EXERCISE OBJECTIVE:
Set the material down again exactly, line by line, skipping each picture.

:: SOURCE RECORDS ::

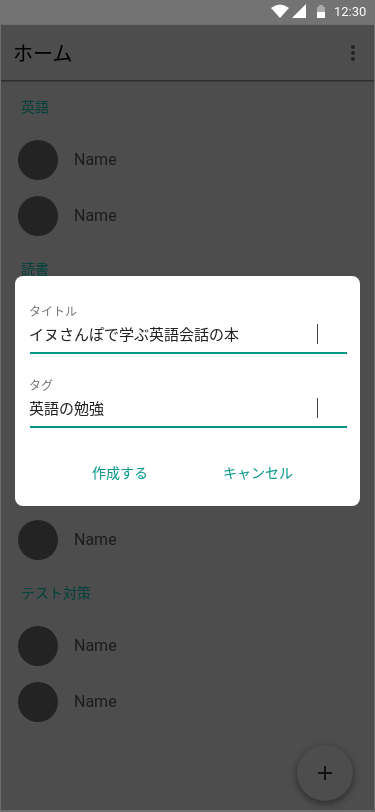
<!DOCTYPE html>
<html lang="ja">
<head>
<meta charset="utf-8">
<title>ホーム</title>
<style>
:root {
  --status: #737373;
  --surface: #4d4d4d;
  --edge: #6e6e6e;
  --ink: #1c1c1c;
  --avatar: #232323;
  --section: #00423c;
  --accent: #009688;
  --label: #757575;
  --text: #212121;
  --jp: "Noto Sans CJK JP", sans-serif;
  --latin: Roboto, sans-serif;
}
* { box-sizing: border-box; margin: 0; padding: 0; }
html, body { width: 375px; height: 812px; overflow: hidden; }
.screen {
  position: relative;
  width: 375px;
  height: 812px;
  overflow: hidden;
  display: flex;
  flex-direction: column;
  background: var(--surface);
  font-family: var(--jp);
}
.frame {
  position: absolute;
  inset: 25px 0 0;
  border: solid var(--edge);
  border-width: 0 1px 2px;
}
.status-bar {
  flex: none;
  height: 25px;
  background: var(--status);
  display: flex;
  justify-content: flex-end;
  padding-right: 9px;
  color: #fff;
}
.status-bar svg { width: 60px; height: 25px; margin-right: 3px; }
.clock { font: 13px/24px var(--latin); width: 32px; white-space: nowrap; text-align: right; }
.app-bar {
  flex: none;
  position: relative;
  height: 55px;
  padding: 0 18px 0 13px;
  display: flex;
  align-items: center;
  justify-content: space-between;
  box-shadow: 0 1px 2px #0009;
}
.app-bar h1 { font-size: 20px; font-weight: 500; line-height: 30px; color: #000; }
.app-bar svg { width: 8px; height: 20px; fill: #222; }
.list { padding-top: 2px; }
.group { height: 162px; display: flex; flex-direction: column; }
.group.tall { height: 324px; }
.group.tall .row { margin-top: auto; }
.group h2 {
  height: 50px;
  padding-left: 21px;
  font-size: 14px;
  font-weight: 500;
  line-height: 48px;
  color: var(--section);
}
.row {
  height: 56px;
  padding-left: 18px;
  display: flex;
  align-items: center;
  gap: 16px;
  font: 16px/24px var(--latin);
  color: var(--ink);
}
.avatar { width: 40px; height: 40px; border-radius: 50%; background: var(--avatar); }
.add {
  position: absolute;
  left: 297px;
  top: 745px;
  width: 56px;
  height: 56px;
  border-radius: 50%;
  background: var(--surface);
  box-shadow: 0 3px 6px #0005, 0 1px 8px #0002;
  display: grid;
  place-items: center;
}
.add svg { width: 14px; height: 14px; stroke: #111; stroke-width: 2; }
.dialog {
  position: absolute;
  left: 15px;
  top: 276px;
  width: 345px;
  height: 230px;
  padding: 26px 13px 0 14px;
  border-radius: 8px;
  background: #fff;
}
.field {
  height: 52px;
  margin: 0 0 22px 1px;
  border-bottom: 2px solid var(--accent);
}
.field .label { display: block; margin-left: -1px; font-size: 12px; line-height: 17px; color: var(--label); }
.field .value {
  display: flex;
  justify-content: space-between;
  align-items: center;
  height: 29px;
  margin-left: -1px;
  padding-right: 29px;
  font-size: 15px;
  line-height: 29px;
  color: var(--text);
  white-space: nowrap;
}
.caret { width: 1px; height: 20px; background: #444; }
.actions { display: flex; gap: 75px; padding: 10px 0 0 63px; }
.actions a {
  font-size: 14px;
  font-weight: 500;
  line-height: 24px;
  color: var(--accent);
  text-decoration: none;
  white-space: nowrap;
}
</style>
</head>
<body>
<div class="screen">
  <header class="status-bar">
    <svg viewBox="0 0 60 25" fill="#fff" aria-hidden="true">
      <path d="M0 8Q9 1 18 8L9 18Z"/>
      <path d="M21 18H35V4Z"/>
      <path d="M46 7h2v-2h4v2h2v5h-8z" opacity=".4"/>
      <rect x="46" y="12" width="8" height="6"/>
    </svg>
    <span class="clock">12:30</span>
  </header>
  <div class="app-bar">
    <h1>ホーム</h1>
    <svg viewBox="0 0 8 20" role="img" aria-label="メニュー">
      <circle cx="4" cy="4" r="2"/><circle cx="4" cy="10" r="2"/><circle cx="4" cy="16" r="2"/>
    </svg>
  </div>
  <main class="list">
    <section class="group">
      <h2>英語</h2>
      <div class="row"><span class="avatar"></span>Name</div>
      <div class="row"><span class="avatar"></span>Name</div>
    </section>
    <section class="group tall">
      <h2>読書</h2>
      <div class="row"><span class="avatar"></span>Name</div>
    </section>
    <section class="group">
      <h2>テスト対策</h2>
      <div class="row"><span class="avatar"></span>Name</div>
      <div class="row"><span class="avatar"></span>Name</div>
    </section>
  </main>
  <div class="frame"></div>
  <a class="add" href="#" aria-label="追加">
    <svg viewBox="0 0 14 14"><path d="M7 0V14M0 7H14"/></svg>
  </a>
  <section class="dialog" role="dialog">
    <div class="field">
      <span class="label">タイトル</span>
      <div class="value"><span>イヌさんぽで学ぶ英語会話の本</span><i class="caret"></i></div>
    </div>
    <div class="field">
      <span class="label">タグ</span>
      <div class="value"><span>英語の勉強</span><i class="caret"></i></div>
    </div>
    <nav class="actions">
      <a href="#">作成する</a>
      <a href="#">キャンセル</a>
    </nav>
  </section>
</div>
</body>
</html>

:::

OUTPUT BELOW:
<!DOCTYPE html>
<html lang="ja">
<head>
<meta charset="utf-8">
<title>ホーム</title>
<style>
:root {
  --status: #737373;
  --surface: #4d4d4d;
  --edge: #6e6e6e;
  --ink: #1c1c1c;
  --avatar: #232323;
  --section: #00423c;
  --accent: #009688;
  --label: #757575;
  --text: #212121;
  --jp: "Noto Sans CJK JP", sans-serif;
  --latin: Roboto, sans-serif;
}
* { box-sizing: border-box; margin: 0; padding: 0; }
html, body { width: 375px; height: 812px; overflow: hidden; }
.screen {
  position: relative;
  width: 375px;
  height: 812px;
  overflow: hidden;
  display: flex;
  flex-direction: column;
  background: var(--surface);
  font-family: var(--jp);
}
.frame {
  position: absolute;
  inset: 25px 0 0;
  border: solid var(--edge);
  border-width: 0 1px 2px;
}
.status-bar {
  flex: none;
  height: 25px;
  background: var(--status);
  display: flex;
  justify-content: flex-end;
  padding-right: 9px;
  color: #fff;
}
.status-bar svg { width: 60px; height: 25px; margin-right: 3px; }
.clock { font: 13px/24px var(--latin); width: 32px; white-space: nowrap; text-align: right; }
.app-bar {
  flex: none;
  position: relative;
  height: 55px;
  padding: 0 18px 0 13px;
  display: flex;
  align-items: center;
  justify-content: space-between;
  box-shadow: 0 1px 2px #0009;
}
.app-bar h1 { font-size: 20px; font-weight: 500; line-height: 30px; color: #000; }
.app-bar svg { width: 8px; height: 20px; fill: #222; }
.list { padding-top: 2px; }
.group { height: 162px; display: flex; flex-direction: column; }
.group.tall { height: 324px; }
.group.tall .row { margin-top: auto; }
.group h2 {
  height: 50px;
  padding-left: 21px;
  font-size: 14px;
  font-weight: 500;
  line-height: 48px;
  color: var(--section);
}
.row {
  height: 56px;
  padding-left: 18px;
  display: flex;
  align-items: center;
  gap: 16px;
  font: 16px/24px var(--latin);
  color: var(--ink);
}
.avatar { width: 40px; height: 40px; border-radius: 50%; background: var(--avatar); }
.add {
  position: absolute;
  left: 297px;
  top: 745px;
  width: 56px;
  height: 56px;
  border-radius: 50%;
  background: var(--surface);
  box-shadow: 0 3px 6px #0005, 0 1px 8px #0002;
  display: grid;
  place-items: center;
}
.add svg { width: 14px; height: 14px; stroke: #111; stroke-width: 2; }
.dialog {
  position: absolute;
  left: 15px;
  top: 276px;
  width: 345px;
  height: 230px;
  padding: 26px 13px 0 14px;
  border-radius: 8px;
  background: #fff;
}
.field {
  height: 52px;
  margin: 0 0 22px 1px;
  border-bottom: 2px solid var(--accent);
}
.field .label { display: block; margin-left: -1px; font-size: 12px; line-height: 17px; color: var(--label); }
.field .value {
  display: flex;
  justify-content: space-between;
  align-items: center;
  height: 29px;
  margin-left: -1px;
  padding-right: 29px;
  font-size: 15px;
  line-height: 29px;
  color: var(--text);
  white-space: nowrap;
}
.caret { width: 1px; height: 20px; background: #444; }
.actions { display: flex; gap: 75px; padding: 10px 0 0 63px; }
.actions a {
  font-size: 14px;
  font-weight: 500;
  line-height: 24px;
  color: var(--accent);
  text-decoration: none;
  white-space: nowrap;
}
</style>
</head>
<body>
<div class="screen">
  <header class="status-bar">
    <svg viewBox="0 0 60 25" fill="#fff" aria-hidden="true">
      <path d="M0 8Q9 1 18 8L9 18Z"/>
      <path d="M21 18H35V4Z"/>
      <path d="M46 7h2v-2h4v2h2v5h-8z" opacity=".4"/>
      <rect x="46" y="12" width="8" height="6"/>
    </svg>
    <span class="clock">12:30</span>
  </header>
  <div class="app-bar">
    <h1>ホーム</h1>
    <svg viewBox="0 0 8 20" role="img" aria-label="メニュー">
      <circle cx="4" cy="4" r="2"/><circle cx="4" cy="10" r="2"/><circle cx="4" cy="16" r="2"/>
    </svg>
  </div>
  <main class="list">
    <section class="group">
      <h2>英語</h2>
      <div class="row"><span class="avatar"></span>Name</div>
      <div class="row"><span class="avatar"></span>Name</div>
    </section>
    <section class="group tall">
      <h2>読書</h2>
      <div class="row"><span class="avatar"></span>Name</div>
    </section>
    <section class="group">
      <h2>テスト対策</h2>
      <div class="row"><span class="avatar"></span>Name</div>
      <div class="row"><span class="avatar"></span>Name</div>
    </section>
  </main>
  <div class="frame"></div>
  <a class="add" href="#" aria-label="追加">
    <svg viewBox="0 0 14 14"><path d="M7 0V14M0 7H14"/></svg>
  </a>
  <section class="dialog" role="dialog">
    <div class="field">
      <span class="label">タイトル</span>
      <div class="value"><span>イヌさんぽで学ぶ英語会話の本</span><i class="caret"></i></div>
    </div>
    <div class="field">
      <span class="label">タグ</span>
      <div class="value"><span>英語の勉強</span><i class="caret"></i></div>
    </div>
    <nav class="actions">
      <a href="#">作成する</a>
      <a href="#">キャンセル</a>
    </nav>
  </section>
</div>
</body>
</html>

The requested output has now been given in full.